*INSTRUCTIONS TO FOLLOW*
Copy every line below that has the word "bent" in it.
------------------------------------------------
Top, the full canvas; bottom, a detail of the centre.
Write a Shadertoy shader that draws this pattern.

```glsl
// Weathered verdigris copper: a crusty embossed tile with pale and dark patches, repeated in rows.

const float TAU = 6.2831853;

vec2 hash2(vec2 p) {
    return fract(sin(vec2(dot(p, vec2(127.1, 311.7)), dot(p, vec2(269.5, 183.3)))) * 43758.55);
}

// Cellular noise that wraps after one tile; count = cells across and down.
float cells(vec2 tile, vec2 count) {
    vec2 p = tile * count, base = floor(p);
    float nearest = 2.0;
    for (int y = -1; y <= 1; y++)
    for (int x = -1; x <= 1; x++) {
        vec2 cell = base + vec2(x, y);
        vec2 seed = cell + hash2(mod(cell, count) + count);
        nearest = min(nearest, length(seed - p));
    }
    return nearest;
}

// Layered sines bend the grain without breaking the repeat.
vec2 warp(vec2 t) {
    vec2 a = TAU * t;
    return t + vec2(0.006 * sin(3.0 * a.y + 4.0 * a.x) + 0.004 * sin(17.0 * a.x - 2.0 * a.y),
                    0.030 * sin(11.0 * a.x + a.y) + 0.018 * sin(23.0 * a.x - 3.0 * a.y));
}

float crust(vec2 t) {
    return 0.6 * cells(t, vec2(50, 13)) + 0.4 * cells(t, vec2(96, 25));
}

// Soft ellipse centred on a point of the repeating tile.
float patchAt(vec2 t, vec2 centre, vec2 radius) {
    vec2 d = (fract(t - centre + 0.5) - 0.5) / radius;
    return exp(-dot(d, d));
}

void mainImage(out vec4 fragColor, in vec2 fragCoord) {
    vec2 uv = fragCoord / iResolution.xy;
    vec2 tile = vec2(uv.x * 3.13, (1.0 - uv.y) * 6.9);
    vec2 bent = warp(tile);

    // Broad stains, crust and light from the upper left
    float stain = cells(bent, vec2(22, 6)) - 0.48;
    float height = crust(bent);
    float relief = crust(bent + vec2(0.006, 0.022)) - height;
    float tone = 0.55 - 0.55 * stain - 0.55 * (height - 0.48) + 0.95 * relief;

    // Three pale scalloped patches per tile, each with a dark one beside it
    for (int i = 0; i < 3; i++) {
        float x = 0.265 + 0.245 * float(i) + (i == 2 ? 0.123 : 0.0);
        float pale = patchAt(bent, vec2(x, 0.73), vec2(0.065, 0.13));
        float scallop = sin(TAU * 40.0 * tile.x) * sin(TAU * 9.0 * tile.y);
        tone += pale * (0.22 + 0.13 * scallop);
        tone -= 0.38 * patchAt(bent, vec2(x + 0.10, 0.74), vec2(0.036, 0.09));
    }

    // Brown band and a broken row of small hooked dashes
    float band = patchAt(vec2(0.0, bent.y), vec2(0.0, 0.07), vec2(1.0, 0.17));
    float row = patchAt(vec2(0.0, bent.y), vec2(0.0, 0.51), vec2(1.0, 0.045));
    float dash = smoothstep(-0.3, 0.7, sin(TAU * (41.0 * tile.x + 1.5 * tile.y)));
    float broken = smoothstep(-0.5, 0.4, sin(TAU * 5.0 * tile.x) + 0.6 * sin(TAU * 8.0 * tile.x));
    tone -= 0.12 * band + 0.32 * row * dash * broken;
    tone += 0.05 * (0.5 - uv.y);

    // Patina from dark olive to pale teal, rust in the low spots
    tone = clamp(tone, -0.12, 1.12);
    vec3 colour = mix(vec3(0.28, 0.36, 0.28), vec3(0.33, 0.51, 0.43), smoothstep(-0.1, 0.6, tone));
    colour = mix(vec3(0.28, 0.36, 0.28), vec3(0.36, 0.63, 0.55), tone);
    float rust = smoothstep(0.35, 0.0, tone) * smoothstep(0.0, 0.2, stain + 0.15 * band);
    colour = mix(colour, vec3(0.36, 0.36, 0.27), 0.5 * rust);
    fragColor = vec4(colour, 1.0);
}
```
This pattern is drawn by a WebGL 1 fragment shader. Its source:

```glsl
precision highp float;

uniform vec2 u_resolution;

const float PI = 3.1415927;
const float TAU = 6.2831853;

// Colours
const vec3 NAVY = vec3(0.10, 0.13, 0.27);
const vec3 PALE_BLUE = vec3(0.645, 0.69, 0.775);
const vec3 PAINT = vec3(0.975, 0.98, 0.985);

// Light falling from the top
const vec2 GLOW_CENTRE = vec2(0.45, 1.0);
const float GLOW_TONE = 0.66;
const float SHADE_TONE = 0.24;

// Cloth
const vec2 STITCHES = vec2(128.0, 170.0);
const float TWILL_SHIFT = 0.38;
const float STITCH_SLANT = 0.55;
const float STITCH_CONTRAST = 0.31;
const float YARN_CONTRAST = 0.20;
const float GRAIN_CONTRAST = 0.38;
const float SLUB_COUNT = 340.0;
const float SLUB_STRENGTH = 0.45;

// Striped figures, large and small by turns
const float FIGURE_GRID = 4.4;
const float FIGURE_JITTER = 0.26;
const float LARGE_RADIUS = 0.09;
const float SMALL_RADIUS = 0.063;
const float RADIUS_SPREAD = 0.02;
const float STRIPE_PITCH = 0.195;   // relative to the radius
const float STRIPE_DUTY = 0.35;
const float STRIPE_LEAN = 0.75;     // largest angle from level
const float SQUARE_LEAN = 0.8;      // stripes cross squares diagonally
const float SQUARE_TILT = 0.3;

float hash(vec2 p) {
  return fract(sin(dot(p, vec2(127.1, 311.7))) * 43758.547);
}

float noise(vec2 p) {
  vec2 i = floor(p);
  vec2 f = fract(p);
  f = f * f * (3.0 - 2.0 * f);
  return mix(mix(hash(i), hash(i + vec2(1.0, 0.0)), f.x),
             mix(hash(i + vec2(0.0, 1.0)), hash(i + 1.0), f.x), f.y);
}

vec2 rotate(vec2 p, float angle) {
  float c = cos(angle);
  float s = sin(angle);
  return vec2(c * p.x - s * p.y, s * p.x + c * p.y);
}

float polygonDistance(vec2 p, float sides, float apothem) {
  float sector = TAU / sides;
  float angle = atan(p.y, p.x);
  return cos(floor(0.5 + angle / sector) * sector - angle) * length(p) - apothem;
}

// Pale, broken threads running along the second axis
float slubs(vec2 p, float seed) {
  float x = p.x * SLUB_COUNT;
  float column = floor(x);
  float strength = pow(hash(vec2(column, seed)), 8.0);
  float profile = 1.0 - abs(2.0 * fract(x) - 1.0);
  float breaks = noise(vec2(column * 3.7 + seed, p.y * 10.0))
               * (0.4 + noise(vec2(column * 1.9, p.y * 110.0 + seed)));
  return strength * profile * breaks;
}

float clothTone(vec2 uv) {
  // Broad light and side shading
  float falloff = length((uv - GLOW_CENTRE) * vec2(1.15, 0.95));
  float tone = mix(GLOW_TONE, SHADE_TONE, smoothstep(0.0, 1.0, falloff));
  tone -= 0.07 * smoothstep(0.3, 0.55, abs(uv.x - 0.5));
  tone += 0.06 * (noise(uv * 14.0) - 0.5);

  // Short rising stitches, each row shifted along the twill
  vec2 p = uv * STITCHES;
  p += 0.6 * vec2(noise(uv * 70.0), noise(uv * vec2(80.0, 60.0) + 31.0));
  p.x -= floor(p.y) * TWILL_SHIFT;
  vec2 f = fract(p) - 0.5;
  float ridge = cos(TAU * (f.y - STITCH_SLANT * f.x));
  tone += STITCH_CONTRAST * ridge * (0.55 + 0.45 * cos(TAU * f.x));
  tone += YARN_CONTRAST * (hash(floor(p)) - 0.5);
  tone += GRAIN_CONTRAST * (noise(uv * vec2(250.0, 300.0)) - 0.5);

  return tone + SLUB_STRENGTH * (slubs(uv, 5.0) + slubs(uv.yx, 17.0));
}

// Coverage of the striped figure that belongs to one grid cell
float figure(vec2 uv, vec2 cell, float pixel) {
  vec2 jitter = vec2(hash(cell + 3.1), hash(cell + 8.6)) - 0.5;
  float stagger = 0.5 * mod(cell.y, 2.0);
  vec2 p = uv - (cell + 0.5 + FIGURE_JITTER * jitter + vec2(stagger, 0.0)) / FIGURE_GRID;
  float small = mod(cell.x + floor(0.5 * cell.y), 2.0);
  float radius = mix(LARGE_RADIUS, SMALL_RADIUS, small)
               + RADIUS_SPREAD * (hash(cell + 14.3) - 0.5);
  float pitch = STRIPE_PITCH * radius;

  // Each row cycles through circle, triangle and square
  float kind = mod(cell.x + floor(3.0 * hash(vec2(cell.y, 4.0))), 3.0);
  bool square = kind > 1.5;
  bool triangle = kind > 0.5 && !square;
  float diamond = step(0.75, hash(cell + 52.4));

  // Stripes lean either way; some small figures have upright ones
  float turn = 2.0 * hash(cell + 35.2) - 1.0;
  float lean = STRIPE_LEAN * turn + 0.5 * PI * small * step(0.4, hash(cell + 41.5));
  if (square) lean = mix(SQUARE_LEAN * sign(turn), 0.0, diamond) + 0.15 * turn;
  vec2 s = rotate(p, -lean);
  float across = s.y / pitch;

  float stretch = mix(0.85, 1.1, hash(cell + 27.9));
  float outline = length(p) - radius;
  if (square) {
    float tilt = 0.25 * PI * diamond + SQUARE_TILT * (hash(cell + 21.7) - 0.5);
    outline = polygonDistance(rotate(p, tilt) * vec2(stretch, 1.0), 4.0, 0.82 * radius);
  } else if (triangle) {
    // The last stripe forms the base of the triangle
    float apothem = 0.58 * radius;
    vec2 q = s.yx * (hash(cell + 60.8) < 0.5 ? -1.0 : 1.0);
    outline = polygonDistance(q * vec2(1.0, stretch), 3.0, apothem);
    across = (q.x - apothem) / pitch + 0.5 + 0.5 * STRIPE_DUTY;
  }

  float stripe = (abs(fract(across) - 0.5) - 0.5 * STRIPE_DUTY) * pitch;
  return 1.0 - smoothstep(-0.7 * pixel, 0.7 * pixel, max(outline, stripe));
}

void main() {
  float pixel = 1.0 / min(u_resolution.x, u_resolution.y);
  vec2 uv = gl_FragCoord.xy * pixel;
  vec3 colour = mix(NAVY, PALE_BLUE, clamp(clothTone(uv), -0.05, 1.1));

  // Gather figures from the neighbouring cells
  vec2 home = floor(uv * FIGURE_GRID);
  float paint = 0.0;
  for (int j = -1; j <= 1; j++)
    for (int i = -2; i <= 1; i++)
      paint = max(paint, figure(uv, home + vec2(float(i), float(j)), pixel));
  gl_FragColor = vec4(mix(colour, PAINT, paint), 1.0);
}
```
------------------------------------------------
*YOUR RESPONSE*
    vec2 bent = warp(tile);
    float stain = cells(bent, vec2(22, 6)) - 0.48;
    float height = crust(bent);
    float relief = crust(bent + vec2(0.006, 0.022)) - height;
        float pale = patchAt(bent, vec2(x, 0.73), vec2(0.065, 0.13));
        tone -= 0.38 * patchAt(bent, vec2(x + 0.10, 0.74), vec2(0.036, 0.09));
    float band = patchAt(vec2(0.0, bent.y), vec2(0.0, 0.07), vec2(1.0, 0.17));
    float row = patchAt(vec2(0.0, bent.y), vec2(0.0, 0.51), vec2(1.0, 0.045));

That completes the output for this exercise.